▶ Exercise prompt: Pick every line out of the entries below that holds the string "width", and report them.

********

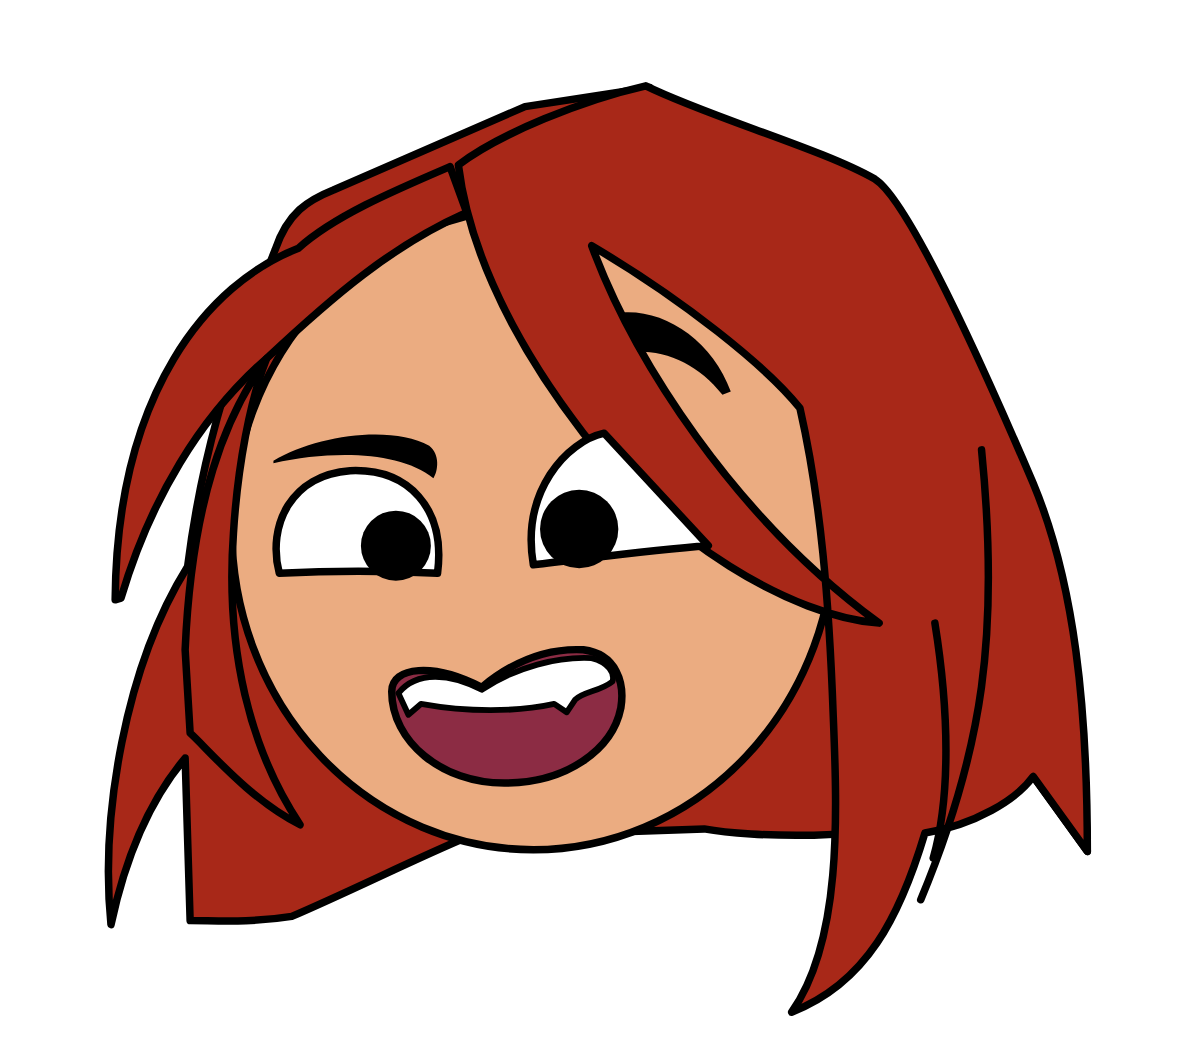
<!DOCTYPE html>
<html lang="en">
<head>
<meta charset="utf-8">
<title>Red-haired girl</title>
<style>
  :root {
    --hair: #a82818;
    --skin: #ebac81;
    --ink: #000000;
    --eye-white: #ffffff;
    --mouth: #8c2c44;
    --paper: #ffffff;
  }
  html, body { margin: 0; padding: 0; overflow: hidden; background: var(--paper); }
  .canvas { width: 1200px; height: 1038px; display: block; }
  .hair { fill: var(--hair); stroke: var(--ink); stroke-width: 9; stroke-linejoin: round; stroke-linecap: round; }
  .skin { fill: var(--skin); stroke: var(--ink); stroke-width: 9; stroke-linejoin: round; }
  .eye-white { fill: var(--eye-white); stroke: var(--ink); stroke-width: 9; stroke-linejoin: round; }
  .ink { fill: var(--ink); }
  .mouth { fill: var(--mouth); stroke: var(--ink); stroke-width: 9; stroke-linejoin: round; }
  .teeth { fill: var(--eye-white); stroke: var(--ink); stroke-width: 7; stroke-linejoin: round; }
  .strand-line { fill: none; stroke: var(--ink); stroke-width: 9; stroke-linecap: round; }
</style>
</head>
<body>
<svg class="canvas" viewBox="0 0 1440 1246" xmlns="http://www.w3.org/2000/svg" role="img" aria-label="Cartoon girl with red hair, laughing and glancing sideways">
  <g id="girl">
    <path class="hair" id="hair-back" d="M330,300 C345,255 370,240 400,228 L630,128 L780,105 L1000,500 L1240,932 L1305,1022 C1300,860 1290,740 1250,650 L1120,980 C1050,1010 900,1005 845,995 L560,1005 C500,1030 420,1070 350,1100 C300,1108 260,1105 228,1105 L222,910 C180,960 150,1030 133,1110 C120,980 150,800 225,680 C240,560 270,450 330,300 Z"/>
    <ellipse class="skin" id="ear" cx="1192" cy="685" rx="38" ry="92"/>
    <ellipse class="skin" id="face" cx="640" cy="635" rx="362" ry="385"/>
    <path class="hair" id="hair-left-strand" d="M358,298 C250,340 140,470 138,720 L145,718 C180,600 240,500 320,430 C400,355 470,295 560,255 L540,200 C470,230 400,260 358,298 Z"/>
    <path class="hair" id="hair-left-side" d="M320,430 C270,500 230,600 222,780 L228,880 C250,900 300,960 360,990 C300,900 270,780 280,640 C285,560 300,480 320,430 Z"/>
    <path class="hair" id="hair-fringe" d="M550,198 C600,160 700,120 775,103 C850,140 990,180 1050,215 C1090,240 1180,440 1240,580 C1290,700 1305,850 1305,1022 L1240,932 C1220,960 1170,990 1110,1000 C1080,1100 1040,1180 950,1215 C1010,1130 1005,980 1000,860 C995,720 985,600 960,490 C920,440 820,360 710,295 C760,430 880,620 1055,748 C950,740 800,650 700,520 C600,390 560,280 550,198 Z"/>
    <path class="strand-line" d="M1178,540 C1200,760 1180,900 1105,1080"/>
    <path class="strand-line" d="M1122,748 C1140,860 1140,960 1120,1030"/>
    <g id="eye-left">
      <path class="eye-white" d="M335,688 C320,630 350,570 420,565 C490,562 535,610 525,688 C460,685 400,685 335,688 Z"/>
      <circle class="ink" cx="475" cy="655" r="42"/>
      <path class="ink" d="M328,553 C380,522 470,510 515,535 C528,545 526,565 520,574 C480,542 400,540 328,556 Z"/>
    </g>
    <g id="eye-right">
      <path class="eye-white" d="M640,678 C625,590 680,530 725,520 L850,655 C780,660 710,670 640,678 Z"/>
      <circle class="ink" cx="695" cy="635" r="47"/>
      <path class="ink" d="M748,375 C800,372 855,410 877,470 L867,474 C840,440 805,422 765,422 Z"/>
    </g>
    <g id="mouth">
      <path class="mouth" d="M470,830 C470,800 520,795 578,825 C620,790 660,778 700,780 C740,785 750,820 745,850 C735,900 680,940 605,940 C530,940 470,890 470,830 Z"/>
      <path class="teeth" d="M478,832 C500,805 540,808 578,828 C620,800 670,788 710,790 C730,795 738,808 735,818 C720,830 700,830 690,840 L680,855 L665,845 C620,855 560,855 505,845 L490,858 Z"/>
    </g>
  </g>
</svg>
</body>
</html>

********

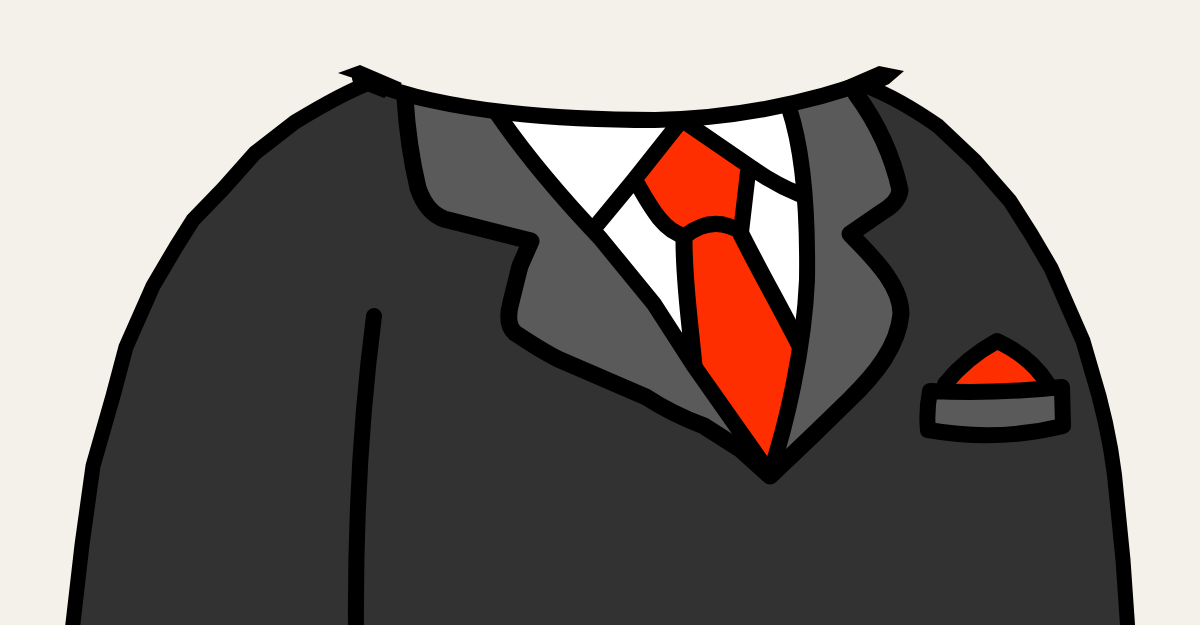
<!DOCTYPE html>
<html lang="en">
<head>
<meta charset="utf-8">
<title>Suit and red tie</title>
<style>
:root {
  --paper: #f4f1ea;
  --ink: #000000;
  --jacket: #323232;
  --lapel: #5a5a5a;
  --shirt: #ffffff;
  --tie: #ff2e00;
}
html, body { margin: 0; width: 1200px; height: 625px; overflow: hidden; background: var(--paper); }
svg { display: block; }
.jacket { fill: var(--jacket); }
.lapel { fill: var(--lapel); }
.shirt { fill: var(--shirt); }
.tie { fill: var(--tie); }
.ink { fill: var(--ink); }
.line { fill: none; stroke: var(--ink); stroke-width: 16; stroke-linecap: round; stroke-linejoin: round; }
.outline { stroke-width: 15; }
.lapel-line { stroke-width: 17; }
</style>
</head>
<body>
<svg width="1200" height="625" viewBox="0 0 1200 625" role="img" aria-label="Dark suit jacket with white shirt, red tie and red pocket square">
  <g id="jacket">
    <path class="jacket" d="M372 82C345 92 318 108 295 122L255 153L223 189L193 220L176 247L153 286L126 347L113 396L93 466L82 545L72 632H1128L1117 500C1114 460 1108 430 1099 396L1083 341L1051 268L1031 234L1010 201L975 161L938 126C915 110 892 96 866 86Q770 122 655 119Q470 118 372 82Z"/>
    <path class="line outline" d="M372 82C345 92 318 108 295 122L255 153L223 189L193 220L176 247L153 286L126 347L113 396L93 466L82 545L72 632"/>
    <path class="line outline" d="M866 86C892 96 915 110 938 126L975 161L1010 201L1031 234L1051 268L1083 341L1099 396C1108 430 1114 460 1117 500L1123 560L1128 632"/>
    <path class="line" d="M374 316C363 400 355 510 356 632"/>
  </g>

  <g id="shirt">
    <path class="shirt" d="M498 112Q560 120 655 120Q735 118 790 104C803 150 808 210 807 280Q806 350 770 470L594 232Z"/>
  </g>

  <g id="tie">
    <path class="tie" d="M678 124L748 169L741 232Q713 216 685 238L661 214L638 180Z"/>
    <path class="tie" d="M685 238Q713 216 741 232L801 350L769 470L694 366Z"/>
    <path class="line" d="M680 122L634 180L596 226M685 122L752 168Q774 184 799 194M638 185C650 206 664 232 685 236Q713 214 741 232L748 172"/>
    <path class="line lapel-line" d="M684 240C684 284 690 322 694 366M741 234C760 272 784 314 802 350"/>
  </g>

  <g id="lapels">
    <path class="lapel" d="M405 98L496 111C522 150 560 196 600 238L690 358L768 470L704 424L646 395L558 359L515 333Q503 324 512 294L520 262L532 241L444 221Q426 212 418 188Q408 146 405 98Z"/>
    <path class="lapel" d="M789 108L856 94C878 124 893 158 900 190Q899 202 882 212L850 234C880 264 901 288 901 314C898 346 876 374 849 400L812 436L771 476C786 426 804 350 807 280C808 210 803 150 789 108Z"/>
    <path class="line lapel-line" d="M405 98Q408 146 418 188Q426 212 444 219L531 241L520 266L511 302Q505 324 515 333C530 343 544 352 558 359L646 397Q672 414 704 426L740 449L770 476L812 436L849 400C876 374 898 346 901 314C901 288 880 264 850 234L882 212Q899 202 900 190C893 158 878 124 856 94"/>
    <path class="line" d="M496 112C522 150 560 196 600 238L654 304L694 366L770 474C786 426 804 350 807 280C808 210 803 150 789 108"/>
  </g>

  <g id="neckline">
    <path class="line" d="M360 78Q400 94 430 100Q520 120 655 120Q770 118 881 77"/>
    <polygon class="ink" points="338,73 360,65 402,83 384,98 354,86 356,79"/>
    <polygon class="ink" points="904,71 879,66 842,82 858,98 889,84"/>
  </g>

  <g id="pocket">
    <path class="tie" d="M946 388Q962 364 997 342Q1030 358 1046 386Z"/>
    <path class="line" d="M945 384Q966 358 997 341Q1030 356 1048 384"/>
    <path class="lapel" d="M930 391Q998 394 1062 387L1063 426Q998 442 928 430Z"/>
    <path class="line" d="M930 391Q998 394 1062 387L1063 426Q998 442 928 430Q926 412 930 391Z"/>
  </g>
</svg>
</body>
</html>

********

▶ Answer to this exercise:
  .canvas { width: 1200px; height: 1038px; display: block; }
  .hair { fill: var(--hair); stroke: var(--ink); stroke-width: 9; stroke-linejoin: round; stroke-linecap: round; }
  .skin { fill: var(--skin); stroke: var(--ink); stroke-width: 9; stroke-linejoin: round; }
  .eye-white { fill: var(--eye-white); stroke: var(--ink); stroke-width: 9; stroke-linejoin: round; }
  .mouth { fill: var(--mouth); stroke: var(--ink); stroke-width: 9; stroke-linejoin: round; }
  .teeth { fill: var(--eye-white); stroke: var(--ink); stroke-width: 7; stroke-linejoin: round; }
  .strand-line { fill: none; stroke: var(--ink); stroke-width: 9; stroke-linecap: round; }
html, body { margin: 0; width: 1200px; height: 625px; overflow: hidden; background: var(--paper); }
.line { fill: none; stroke: var(--ink); stroke-width: 16; stroke-linecap: round; stroke-linejoin: round; }
.outline { stroke-width: 15; }
.lapel-line { stroke-width: 17; }
<svg width="1200" height="625" viewBox="0 0 1200 625" role="img" aria-label="Dark suit jacket with white shirt, red tie and red pocket square">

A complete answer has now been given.